The feminist newsletter becomes an instant hit, rallying cry, and inspiration throughout the school. Moxie is about young women finding their voice in a male-dominated world that often fails to listen.

3. The Dry

Available on: YouTube, Apple TV

Quote: “When you’ve been lying about something for so long, it becomes second nature.”

The past has a way of haunting your present and future. No one knows that better than Aaron Falk (Eric Bana), an Australian federal police officer who finds himself connected to two murders decades apart. Falk returns to his drought-stricken rural hometown to attend a funeral following an apparent murder-suicide. It’s the same hometown that still harbors suspicions about him and his possible involvement in a crime that happened when he was a teenager. 

The Dry isn’t a conventional whodunit. Instead, it’s a slow boil examining the toil that a crime takes on a man and a community. Old wounds never really heal. And Falk’s return pours more salt in it. This wonderful atmospheric film shows images of Australia that American audiences rarely see. The biggest revelation here is the captivating performance by Bana, who skillfully avoids most clichés you associate with cops. He plays Falk as someone who seems utterly lost.

2. Shiva Baby

Available on: YouTube, Amazon Prime 

Quote: “You look like Gwyneth Paltrow on food stamps- and not in a good way.”

Funerals are, of course, sad. But like many gatherings, they can also be uncomfortable. It’s one thing to reluctantly be pleasant to people you don’t particularly care for. It’s quite another to unexpectedly bump into someone from your secret life. Awkward. 

Shiva Baby is a comedy of unfortunate circumstances, as NYU student Danielle (Rachel Sennott) shockingly runs into her sugar daddy Max (Danny Deferrari) following a funeral (In Judaism, after the burial, mourners gather at a home to “sit shiva.”). If that’s not tough enough, Max is there with his wife and baby. And if that still isn’t stressful enough, Danielle must deal with prying, judgmental relatives, as well as her peeved ex-girlfriend Maya (Molly Gordon- you might remember her from Booksmart).

Conflict makes for funny moments and there are plenty. In a tight 77 minutes, we watch Danielle squirm, pine, get jealous, and feel desperate. How is she going to get out of this mess?

1. Operation Varsity Blues: The College Admissions Scandal

Available on: Netflix 

Quote: “They had every advantage, and yet they still cheated.”

When the college admissions scandal broke in 2019, much of the focus was on the celebrities who were indicted by the federal government: actresses Lori Loughlin and Felicity Huffman. That was juicy tabloid fodder: famous, rich parents paying bribes to get their children admitted to elite schools like Stanford, Southern California, Yale, and Georgetown. 

Here’s a different approach, focusing on the system that allowed mastermind Rick Singer to flourish.

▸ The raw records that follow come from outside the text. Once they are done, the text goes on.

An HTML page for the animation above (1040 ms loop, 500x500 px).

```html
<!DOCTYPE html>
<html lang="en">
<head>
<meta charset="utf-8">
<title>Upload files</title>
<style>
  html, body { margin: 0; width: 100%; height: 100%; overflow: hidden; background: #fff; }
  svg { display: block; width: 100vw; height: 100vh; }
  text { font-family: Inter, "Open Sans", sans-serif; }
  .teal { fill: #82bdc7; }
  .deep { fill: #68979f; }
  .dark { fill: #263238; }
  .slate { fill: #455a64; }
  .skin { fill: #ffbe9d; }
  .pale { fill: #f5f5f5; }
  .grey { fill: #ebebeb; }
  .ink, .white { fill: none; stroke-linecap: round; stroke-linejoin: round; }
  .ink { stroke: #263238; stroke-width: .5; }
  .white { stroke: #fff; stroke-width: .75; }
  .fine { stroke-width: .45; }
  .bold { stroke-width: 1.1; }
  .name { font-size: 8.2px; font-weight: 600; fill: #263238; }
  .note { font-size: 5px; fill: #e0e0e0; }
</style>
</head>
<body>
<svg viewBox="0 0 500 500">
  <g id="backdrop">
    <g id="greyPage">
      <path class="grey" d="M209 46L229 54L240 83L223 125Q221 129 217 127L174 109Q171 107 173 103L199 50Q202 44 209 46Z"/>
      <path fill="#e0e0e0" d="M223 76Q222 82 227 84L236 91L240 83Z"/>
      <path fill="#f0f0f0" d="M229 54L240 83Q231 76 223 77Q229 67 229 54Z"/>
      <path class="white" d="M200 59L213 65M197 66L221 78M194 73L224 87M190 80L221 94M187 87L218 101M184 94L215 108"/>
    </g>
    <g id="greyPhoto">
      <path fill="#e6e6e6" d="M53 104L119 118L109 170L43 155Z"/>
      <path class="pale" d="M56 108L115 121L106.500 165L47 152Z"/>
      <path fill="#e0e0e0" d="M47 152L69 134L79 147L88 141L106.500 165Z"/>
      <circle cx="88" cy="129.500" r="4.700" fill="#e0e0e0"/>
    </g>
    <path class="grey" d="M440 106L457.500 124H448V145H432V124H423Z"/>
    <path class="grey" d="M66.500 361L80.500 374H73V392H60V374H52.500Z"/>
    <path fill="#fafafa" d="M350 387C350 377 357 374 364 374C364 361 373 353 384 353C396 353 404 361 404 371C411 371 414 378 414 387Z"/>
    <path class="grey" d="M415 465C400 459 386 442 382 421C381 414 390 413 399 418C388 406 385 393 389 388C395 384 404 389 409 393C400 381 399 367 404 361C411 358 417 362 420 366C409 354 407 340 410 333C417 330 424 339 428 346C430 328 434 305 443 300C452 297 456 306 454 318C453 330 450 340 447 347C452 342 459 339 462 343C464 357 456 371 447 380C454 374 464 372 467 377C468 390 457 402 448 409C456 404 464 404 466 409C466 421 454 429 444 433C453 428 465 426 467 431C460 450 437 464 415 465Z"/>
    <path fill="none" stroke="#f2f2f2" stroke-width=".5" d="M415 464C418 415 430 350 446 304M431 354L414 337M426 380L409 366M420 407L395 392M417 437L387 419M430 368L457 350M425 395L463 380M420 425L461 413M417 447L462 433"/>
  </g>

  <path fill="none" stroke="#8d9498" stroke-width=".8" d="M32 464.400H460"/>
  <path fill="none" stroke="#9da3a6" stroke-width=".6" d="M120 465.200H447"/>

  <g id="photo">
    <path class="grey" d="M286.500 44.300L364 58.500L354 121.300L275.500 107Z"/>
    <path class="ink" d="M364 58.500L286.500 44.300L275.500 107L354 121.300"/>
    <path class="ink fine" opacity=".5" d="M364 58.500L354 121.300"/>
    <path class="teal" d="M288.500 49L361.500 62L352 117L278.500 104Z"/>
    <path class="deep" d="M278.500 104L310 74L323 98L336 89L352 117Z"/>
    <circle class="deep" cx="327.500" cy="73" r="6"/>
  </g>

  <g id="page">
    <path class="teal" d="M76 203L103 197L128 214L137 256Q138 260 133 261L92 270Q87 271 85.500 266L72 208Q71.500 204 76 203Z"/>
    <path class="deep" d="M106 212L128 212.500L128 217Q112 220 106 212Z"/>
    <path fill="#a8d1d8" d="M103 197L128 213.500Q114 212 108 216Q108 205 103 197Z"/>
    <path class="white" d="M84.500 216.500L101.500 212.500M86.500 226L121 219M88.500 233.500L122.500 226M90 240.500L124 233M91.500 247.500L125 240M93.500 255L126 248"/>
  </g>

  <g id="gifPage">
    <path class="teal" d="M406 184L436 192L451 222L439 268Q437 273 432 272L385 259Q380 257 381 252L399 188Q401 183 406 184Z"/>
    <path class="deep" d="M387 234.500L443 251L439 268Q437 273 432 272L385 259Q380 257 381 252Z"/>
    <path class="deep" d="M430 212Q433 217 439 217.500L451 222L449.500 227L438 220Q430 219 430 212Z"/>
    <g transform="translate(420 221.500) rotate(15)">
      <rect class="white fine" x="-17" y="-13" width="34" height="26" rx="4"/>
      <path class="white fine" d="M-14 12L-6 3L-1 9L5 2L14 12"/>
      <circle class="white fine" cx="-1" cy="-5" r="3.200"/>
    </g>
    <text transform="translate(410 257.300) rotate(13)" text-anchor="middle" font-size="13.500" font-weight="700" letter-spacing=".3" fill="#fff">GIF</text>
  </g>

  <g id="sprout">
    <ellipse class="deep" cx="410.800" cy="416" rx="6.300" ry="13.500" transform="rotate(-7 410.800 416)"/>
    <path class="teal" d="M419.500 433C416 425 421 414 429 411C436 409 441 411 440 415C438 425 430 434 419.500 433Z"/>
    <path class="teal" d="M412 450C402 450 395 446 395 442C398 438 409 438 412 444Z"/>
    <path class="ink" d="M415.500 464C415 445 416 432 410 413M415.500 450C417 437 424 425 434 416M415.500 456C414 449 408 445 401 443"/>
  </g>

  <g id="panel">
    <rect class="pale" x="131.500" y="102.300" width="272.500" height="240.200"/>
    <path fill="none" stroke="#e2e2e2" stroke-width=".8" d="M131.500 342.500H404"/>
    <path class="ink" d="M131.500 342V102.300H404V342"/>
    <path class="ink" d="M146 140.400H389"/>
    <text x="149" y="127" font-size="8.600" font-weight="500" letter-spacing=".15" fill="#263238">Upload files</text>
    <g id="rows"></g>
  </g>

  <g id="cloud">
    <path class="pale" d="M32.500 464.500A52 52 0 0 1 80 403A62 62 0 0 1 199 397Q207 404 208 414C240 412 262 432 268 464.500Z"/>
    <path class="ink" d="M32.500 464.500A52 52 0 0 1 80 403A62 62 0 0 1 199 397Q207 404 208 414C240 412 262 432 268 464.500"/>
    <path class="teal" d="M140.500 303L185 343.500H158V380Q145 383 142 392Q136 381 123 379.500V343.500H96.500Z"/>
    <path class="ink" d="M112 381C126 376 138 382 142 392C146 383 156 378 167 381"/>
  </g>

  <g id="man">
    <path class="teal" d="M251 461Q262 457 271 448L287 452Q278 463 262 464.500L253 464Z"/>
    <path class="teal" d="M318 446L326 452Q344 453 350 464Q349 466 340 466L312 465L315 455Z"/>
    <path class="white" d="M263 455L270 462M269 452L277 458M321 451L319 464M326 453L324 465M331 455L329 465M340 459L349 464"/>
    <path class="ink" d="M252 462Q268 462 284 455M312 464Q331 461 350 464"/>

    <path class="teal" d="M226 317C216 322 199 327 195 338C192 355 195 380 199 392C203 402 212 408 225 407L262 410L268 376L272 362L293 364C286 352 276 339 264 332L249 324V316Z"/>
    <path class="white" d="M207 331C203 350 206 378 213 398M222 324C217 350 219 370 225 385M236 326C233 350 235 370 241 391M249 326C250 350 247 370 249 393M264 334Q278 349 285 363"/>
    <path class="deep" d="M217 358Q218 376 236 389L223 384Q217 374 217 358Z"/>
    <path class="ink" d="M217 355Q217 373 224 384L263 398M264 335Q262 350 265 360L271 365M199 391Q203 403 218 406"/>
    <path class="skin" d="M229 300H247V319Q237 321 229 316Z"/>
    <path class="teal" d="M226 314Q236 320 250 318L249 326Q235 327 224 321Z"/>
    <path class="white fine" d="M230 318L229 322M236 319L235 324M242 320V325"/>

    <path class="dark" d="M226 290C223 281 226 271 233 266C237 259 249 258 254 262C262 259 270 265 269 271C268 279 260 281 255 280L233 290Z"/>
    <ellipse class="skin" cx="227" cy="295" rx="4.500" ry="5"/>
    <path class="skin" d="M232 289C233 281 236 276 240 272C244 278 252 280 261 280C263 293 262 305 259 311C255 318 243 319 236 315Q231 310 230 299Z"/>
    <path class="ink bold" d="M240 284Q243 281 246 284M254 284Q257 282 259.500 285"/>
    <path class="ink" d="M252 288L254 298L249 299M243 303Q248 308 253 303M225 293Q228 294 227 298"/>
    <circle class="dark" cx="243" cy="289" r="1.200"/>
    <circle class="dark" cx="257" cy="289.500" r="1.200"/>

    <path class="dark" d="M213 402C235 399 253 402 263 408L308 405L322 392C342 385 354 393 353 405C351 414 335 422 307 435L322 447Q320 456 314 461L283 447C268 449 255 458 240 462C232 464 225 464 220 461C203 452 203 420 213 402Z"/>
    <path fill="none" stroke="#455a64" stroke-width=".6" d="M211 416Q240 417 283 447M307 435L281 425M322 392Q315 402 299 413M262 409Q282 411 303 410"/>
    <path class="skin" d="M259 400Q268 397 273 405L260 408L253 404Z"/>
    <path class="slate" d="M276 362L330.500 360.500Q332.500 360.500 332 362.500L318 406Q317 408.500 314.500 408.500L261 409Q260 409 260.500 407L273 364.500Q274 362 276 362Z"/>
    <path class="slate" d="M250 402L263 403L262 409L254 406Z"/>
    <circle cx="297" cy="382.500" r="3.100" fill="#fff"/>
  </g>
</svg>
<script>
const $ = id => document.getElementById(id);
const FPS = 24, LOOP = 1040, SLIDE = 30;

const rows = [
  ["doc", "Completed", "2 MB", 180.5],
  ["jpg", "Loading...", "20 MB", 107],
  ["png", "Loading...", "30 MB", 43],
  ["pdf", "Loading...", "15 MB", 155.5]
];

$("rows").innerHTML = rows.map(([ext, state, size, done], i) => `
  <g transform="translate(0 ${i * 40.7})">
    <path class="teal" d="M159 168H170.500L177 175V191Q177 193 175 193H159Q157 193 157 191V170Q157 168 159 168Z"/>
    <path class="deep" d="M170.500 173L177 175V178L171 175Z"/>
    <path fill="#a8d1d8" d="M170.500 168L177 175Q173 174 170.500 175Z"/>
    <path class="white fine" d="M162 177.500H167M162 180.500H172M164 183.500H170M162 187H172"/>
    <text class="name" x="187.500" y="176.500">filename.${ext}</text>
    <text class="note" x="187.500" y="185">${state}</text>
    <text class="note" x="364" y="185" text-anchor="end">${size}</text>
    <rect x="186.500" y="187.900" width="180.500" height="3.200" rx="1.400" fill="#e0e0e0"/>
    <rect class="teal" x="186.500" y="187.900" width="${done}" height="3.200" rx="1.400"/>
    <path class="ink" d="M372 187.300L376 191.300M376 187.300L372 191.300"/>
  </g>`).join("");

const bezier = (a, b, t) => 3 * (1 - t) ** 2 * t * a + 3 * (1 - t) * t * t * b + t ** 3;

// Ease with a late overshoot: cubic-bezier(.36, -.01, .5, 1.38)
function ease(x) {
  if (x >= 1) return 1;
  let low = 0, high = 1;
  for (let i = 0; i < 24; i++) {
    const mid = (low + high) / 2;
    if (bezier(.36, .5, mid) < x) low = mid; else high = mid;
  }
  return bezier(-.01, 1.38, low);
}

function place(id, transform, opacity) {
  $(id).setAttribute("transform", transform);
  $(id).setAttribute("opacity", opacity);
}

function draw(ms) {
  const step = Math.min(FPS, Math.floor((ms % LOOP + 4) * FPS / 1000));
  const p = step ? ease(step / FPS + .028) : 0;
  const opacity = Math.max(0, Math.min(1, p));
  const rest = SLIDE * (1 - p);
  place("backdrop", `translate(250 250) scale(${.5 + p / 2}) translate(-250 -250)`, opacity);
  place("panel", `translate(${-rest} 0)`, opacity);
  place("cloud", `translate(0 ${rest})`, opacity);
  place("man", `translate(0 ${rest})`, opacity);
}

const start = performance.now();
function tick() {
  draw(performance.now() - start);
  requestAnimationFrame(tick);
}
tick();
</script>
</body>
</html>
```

He perfected the “side door” strategy which guaranteed admission, for a price. The scheme included proctors changing test results, phony credentials, and doctored pictures to make non-athletic students appear to be accomplished athletes.  

Singer made millions while the schools were portrayed as victims. However, it’s fair to ask: did the entire admissions system enable Singer? Netflix’s documentary, which includes reenactments with Singer portrayed by Matthew Modine, takes a closer look at a flawed process. Makes you wonder if there are more Singers out there.

About Michael Grant

Born in Jamaica. Grew up in New York City. Lives in Louisville, Ky. Sports writer. Not related to Ulysses S. Grant, Anthony Grant, Amy Grant or Hugh Grant.